Florida lawmakers late Friday passed legislation that would require police, hotel employees and massage-parlor workers to get training in how to recognize signs of human trafficking.
The push to crack down on human trafficking received overwhelming support in the House and Senate. The bill (HB 851) now heads to Gov. Ron DeSantis. “A lot of people want to believe that this is a problem that happens in other countries and other places, but this is something that is happening, and it is very real, right here in our state,” said Sen. Lauren Book, a Plantation Democrat who sponsored the bill in the Senate.
The bill would create a Prostitution Public Database, which would include criminal-history records of people convicted of soliciting prostitution in the state. As lawmakers considered the bill during the legislative session, it drew backlash from some women who identified themselves as “consensual sex workers.”
They criticized the bill for putting them in danger of being reported to police as trafficking victims by hotel workers. They also opposed the bill’s creation of the database, which they argued would shame consensual sex workers too.
Book also pushed last year to train hotel employees on how to spot signs of human trafficking, but the proposal died because her bill would have allowed human trafficking victims to sue hotels that turned a blind eye to abuse.
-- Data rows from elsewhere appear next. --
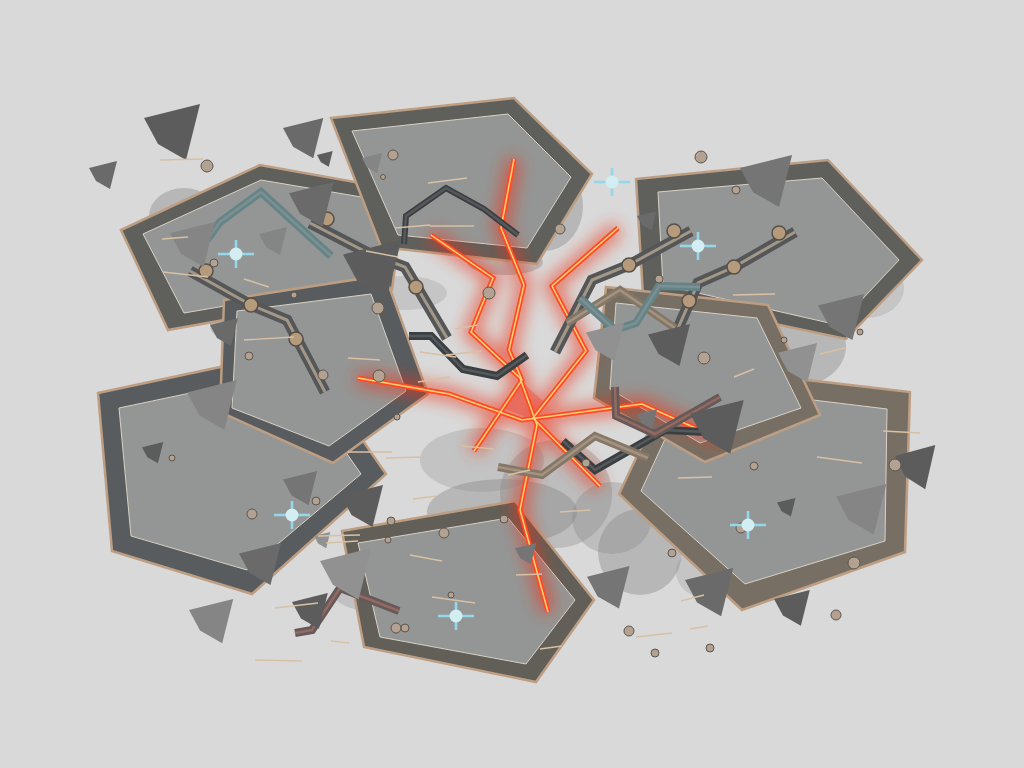
<!DOCTYPE html>
<html lang="en">
<head>
<meta charset="utf-8">
<title>Fractured plates</title>
<style>
:root{--ground:#d9d9d9;--stone:#949695;--edge:#bd9e82;--rim:#d8d0c4;--slate:#595c5f;--olive:#5f605c;--umber:#776f64;--bark:#625f58;--ember:#ff4a24;--spark:#ffd27a;--node:#b59a7c;--pebble:#b3a291;--ink:#3c3f42;--teal:#648487;--tan:#857767;--rust:#80605a;--streak:#d8c0a4;--star:#93d8ea}
html,body{margin:0;height:100%;overflow:hidden;background:var(--ground)}
svg{display:block;width:1024px;height:768px}
.plate polygon:first-child{stroke:var(--edge);stroke-width:2.5}
.plate polygon:last-child{fill:var(--stone);stroke:var(--rim);stroke-width:1}
.slate{fill:var(--slate)}.olive{fill:var(--olive)}.umber{fill:var(--umber)}.bark{fill:var(--bark)}
.line{fill:none}
.glow{stroke:#f03018;stroke-width:15;opacity:.6}
.ember{stroke:var(--ember);stroke-width:5}
.core{stroke:var(--spark);stroke-width:1.5}
.casing{stroke:#555657;stroke-width:11}
.wire{stroke:#a39888;stroke-width:3}
.nodes{fill:var(--node);stroke:#55504a;stroke-width:1.5}
.strip{stroke-width:8}
.vein{stroke-width:2.5}
.pebbles{fill:var(--pebble);stroke:#5d554d;stroke-width:1}
.streaks{stroke:var(--streak);stroke-width:1.4;fill:none}
</style>
</head>
<body>
<svg viewBox="0 0 1024 768" role="img" aria-label="Broken stone plates around glowing cracks">
<defs>
<filter id="heat" filterUnits="userSpaceOnUse" x="300" y="100" width="480" height="570"><feGaussianBlur stdDeviation="8"/></filter>
<polygon id="shard" points="0,14 56,0 42,56 14,40"/>
<g id="star"><path d="M-18 0H18M0-14V14" stroke="#93d8ea" stroke-width="2.6"/><circle r="6.5" fill="#d3eef3"/></g>
<g id="cracks">
<path d="M514 159L501 228L524 285L509 350L522 380L474 451"/>
<path d="M431 235L493 278L471 332L520 378L537 425L520 510L548 612"/>
<path d="M618 228L552 286L586 351L533 418L600 486"/>
<path d="M358 378L449 394L522 420L642 404L722 440"/>
</g>
<g id="cables">
<path d="M190 271L251 305L287 320L325 392"/>
<path d="M310 223L370 254L405 267L447 338"/>
<path d="M555 352L592 280L629 265L691 231"/>
<path d="M675 335L698 283L734 267L795 232"/>
</g>
</defs>
<rect width="1024" height="768" fill="var(--ground)"/>

<g id="smoke" fill="#888" fill-opacity=".42">
<ellipse cx="184" cy="216" rx="35" ry="28"/>
<ellipse cx="545" cy="206" rx="38" ry="45"/>
<ellipse cx="505" cy="262" rx="38" ry="13"/>
<ellipse cx="404" cy="293" rx="43" ry="17" fill-opacity=".25"/>
<ellipse cx="866" cy="288" rx="38" ry="30" fill-opacity=".25"/>
<ellipse cx="798" cy="346" rx="48" ry="40"/>
<ellipse cx="240" cy="325" rx="30" ry="18"/>
<ellipse cx="482" cy="460" rx="62" ry="32" fill-opacity=".28"/>
<ellipse cx="502" cy="512" rx="75" ry="33"/>
<ellipse cx="556" cy="494" rx="56" ry="54" fill-opacity=".35"/>
<ellipse cx="612" cy="518" rx="40" ry="36" fill-opacity=".35"/>
<ellipse cx="640" cy="552" rx="42" ry="43"/>
<ellipse cx="712" cy="572" rx="36" ry="28" fill-opacity=".25"/>
<ellipse cx="372" cy="594" rx="38" ry="17" fill-opacity=".3"/>
</g>

<g id="plates">
<g class="plate olive"><polygon points="121,230 260,165 405,191 392,290 168,330"/><polygon points="143,234 261,180 385,201 375,280 184,313"/></g>
<g class="plate olive"><polygon points="331,118 514,98 592,174 537,264 381,247"/><polygon points="352,131 508,114 571,177 527,248 398,235"/></g>
<g class="plate olive"><polygon points="636,179 828,160 922,260 846,339 643,296"/><polygon points="658,192 822,178 899,260 838,325 663,285"/></g>
<g class="plate slate"><polygon points="98,393 300,350 386,474 252,594 112,551"/><polygon points="119,408 290,372 361,474 247,570 131,536"/></g>
<g class="plate umber"><polygon points="910,392 905,552 742,610 619,494 680,365"/><polygon points="887,409 885,541 745,584 641,491 690,385"/></g>
<g class="plate slate"><polygon points="224,300 385,275 428,394 333,463 220,412"/><polygon points="237,311 371,294 406,391 329,446 232,408"/></g>
<g class="plate umber"><polygon points="606,287 768,305 820,415 705,462 594,398"/><polygon points="616,303 757,318 801,408 700,443 610,389"/></g>
<g class="plate bark"><polygon points="342,531 515,501 594,600 536,682 364,647"/><polygon points="358,543 508,518 575,600 526,664 380,637"/></g>
</g>

<g id="fissures">
<polygon points="520,380 545,403 533,420 503,408" fill="#f03018" opacity=".3"/>
<use href="#cracks" class="line glow" filter="url(#heat)"/>
<use href="#cracks" class="line ember"/>
<use href="#cracks" class="line core"/>
</g>

<g id="conduits">
<use href="#cables" class="line casing"/>
<use href="#cables" class="line wire"/>
<g class="nodes">
<circle cx="206" cy="271" r="7"/><circle cx="251" cy="305" r="7"/><circle cx="296" cy="339" r="7"/>
<circle cx="327" cy="219" r="7"/><circle cx="416" cy="287" r="7"/>
<circle cx="629" cy="265" r="7"/><circle cx="674" cy="231" r="7"/>
<circle cx="689" cy="301" r="7"/><circle cx="734" cy="267" r="7"/><circle cx="779" cy="233" r="7"/>
</g>
</g>

<g id="strips" class="line">
<g class="strip" stroke="var(--ink)">
<path d="M404 244L406 216L446 188L484 209L518 235" stroke-width="6"/>
<path d="M409 336L431 336L463 369L497 376L527 355"/>
<path d="M563 441L595 470L665 430L705 432"/>
</g>
<g class="vein" stroke="#55595c">
<path d="M404 244L406 216L446 188L484 209L518 235M409 336L431 336L463 369L497 376L527 355M563 441L595 470L665 430L705 432"/>
</g>
<path class="strip" stroke="var(--tan)" d="M567 323L620 290L675 328M498 467L542 475L595 436L648 458"/>
<path class="vein" stroke="#a39380" d="M567 323L620 290L675 328M498 467L542 475L595 436L648 458"/>
<path class="strip" stroke="var(--teal)" d="M207 240L220 222L261 192L331 256M580 298L615 330L636 323L659 286L700 287"/>
<path class="vein" stroke="#7d8f90" d="M207 240L220 222L261 192L331 256M580 298L615 330L636 323L659 286L700 287"/>
<path class="strip" stroke="#65595a" d="M615 387L616 416L655 434L720 397M295 633L312 630L340 588L399 611"/>
<path class="vein" stroke="#94695f" d="M615 387L616 416L655 434L720 397M295 633L312 630L340 588L399 611"/>
</g>

<g id="shards">
<g fill="#5c5c5c">
<use href="#shard" transform="translate(144 104)"/>
<use href="#shard" transform="translate(317 151) scale(.28)"/>
<use href="#shard" transform="translate(343 240) scale(1.04)"/>
<use href="#shard" transform="translate(648 324) scale(.75)"/>
<use href="#shard" transform="translate(690 400) scale(.96)"/>
<use href="#shard" transform="translate(895 445) scale(.72 .79)"/>
<use href="#shard" transform="translate(777 498) scale(.33)"/>
<use href="#shard" transform="translate(774 590) scale(.64)"/>
<use href="#shard" transform="translate(292 593) scale(.64)"/>
<use href="#shard" transform="translate(341 485) scale(.75)"/>
<use href="#shard" transform="translate(142 442) scale(.38)"/>
</g>
<g fill="#6a6a6a">
<use href="#shard" transform="translate(89 161) scale(.5)"/>
<use href="#shard" transform="translate(283 118) scale(.72)"/>
<use href="#shard" transform="translate(289 182) scale(.8)"/>
<use href="#shard" transform="translate(685 568) scale(.86)"/>
<use href="#shard" transform="translate(239 543) scale(.75)"/>
<use href="#shard" transform="translate(637 211) scale(.35)"/>
<use href="#shard" transform="translate(210 318) scale(.5)"/>
</g>
<g fill="#757575">
<use href="#shard" transform="translate(740 155) scale(.93)"/>
<use href="#shard" transform="translate(818 294) scale(.82)"/>
<use href="#shard" transform="translate(587 566) scale(.76)"/>
<use href="#shard" transform="translate(637 409) scale(.36)"/>
<use href="#shard" transform="translate(515 543) scale(.38)"/>
<use href="#shard" transform="translate(283 471) scale(.61)"/>
</g>
<g fill="#858585">
<use href="#shard" transform="translate(170 222) scale(.8)"/>
<use href="#shard" transform="translate(259 227) scale(.5)"/>
<use href="#shard" transform="translate(362 153) scale(.36)"/>
<use href="#shard" transform="translate(836 484) scale(.9)"/>
<use href="#shard" transform="translate(189 599) scale(.79)"/>
<use href="#shard" transform="translate(187 380) scale(.89)"/>
</g>
<g fill="#919191">
<use href="#shard" transform="translate(586 323) scale(.68)"/>
<use href="#shard" transform="translate(778 343) scale(.7)"/>
<use href="#shard" transform="translate(320 548) scale(.92)"/>
<use href="#shard" transform="translate(314 532) scale(.29)"/>
</g>
</g>

<path id="streaks" class="streaks" d="M160 160L203 159M162 239L188 237M163 272L208 277M244 279L269 287M366 251L398 257M395 228L430 225M430 226H474M428 183L467 178M244 340L294 337M348 358L380 360M420 352L456 357M446 355L482 351M455 329L478 325M418 382L450 377M733 295L775 294M820 354L845 348M734 377L754 369M883 431L920 433M817 457L862 463M678 478L712 477M462 446L494 449M386 458L422 457M348 452L392 452M413 499L436 496M560 512L590 510M508 475L530 470M318 536L360 535M326 543L358 541M410 555L442 561M516 575L542 574M432 597L475 603M540 649L562 646M275 608L318 603M331 641L349 643M255 660L302 661M636 637L672 633M690 629L708 626M681 601L704 595"/>

<g id="pebbles" class="pebbles">
<circle cx="207" cy="166" r="6"/><circle cx="393" cy="155" r="5"/><circle cx="383" cy="177" r="2.5"/><circle cx="701" cy="157" r="6"/>
<circle cx="736" cy="190" r="4"/><circle cx="560" cy="229" r="5"/><circle cx="214" cy="263" r="4"/><circle cx="294" cy="295" r="3"/>
<circle cx="378" cy="308" r="6"/><circle cx="489" cy="293" r="6"/><circle cx="659" cy="279" r="4"/><circle cx="860" cy="332" r="3"/>
<circle cx="784" cy="340" r="3"/><circle cx="704" cy="358" r="6"/><circle cx="249" cy="356" r="4"/><circle cx="323" cy="375" r="5"/>
<circle cx="379" cy="376" r="6"/><circle cx="397" cy="417" r="3"/><circle cx="172" cy="458" r="3"/><circle cx="252" cy="514" r="5"/>
<circle cx="316" cy="501" r="4"/><circle cx="391" cy="521" r="4"/><circle cx="388" cy="540" r="3"/><circle cx="444" cy="533" r="5"/>
<circle cx="504" cy="519" r="4"/><circle cx="586" cy="463" r="4"/><circle cx="754" cy="466" r="4"/><circle cx="895" cy="465" r="6"/>
<circle cx="741" cy="528" r="5"/><circle cx="672" cy="553" r="4"/><circle cx="854" cy="563" r="6"/><circle cx="836" cy="615" r="5"/>
<circle cx="451" cy="595" r="3"/><circle cx="396" cy="628" r="5"/><circle cx="405" cy="628" r="4"/><circle cx="629" cy="631" r="5"/>
<circle cx="655" cy="653" r="4"/><circle cx="710" cy="648" r="4"/>
</g>

<g id="stars">
<use href="#star" x="236" y="254"/><use href="#star" x="612" y="182"/><use href="#star" x="698" y="246"/>
<use href="#star" x="292" y="515"/><use href="#star" x="456" y="616"/><use href="#star" x="748" y="525"/>
</g>
</svg>
</body>
</html>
This year, the bill eliminated the proposal for civil actions against hotels but added training for massage-parlor employees after the high-profile prostitution sting at a South Florida massage parlor that resulted in the arrest of New England Patriots owner Robert Kraft. Book said the bill was especially crucial to pass this year because Miami will host the 2020 Super Bowl, which will draw tourists from across the country.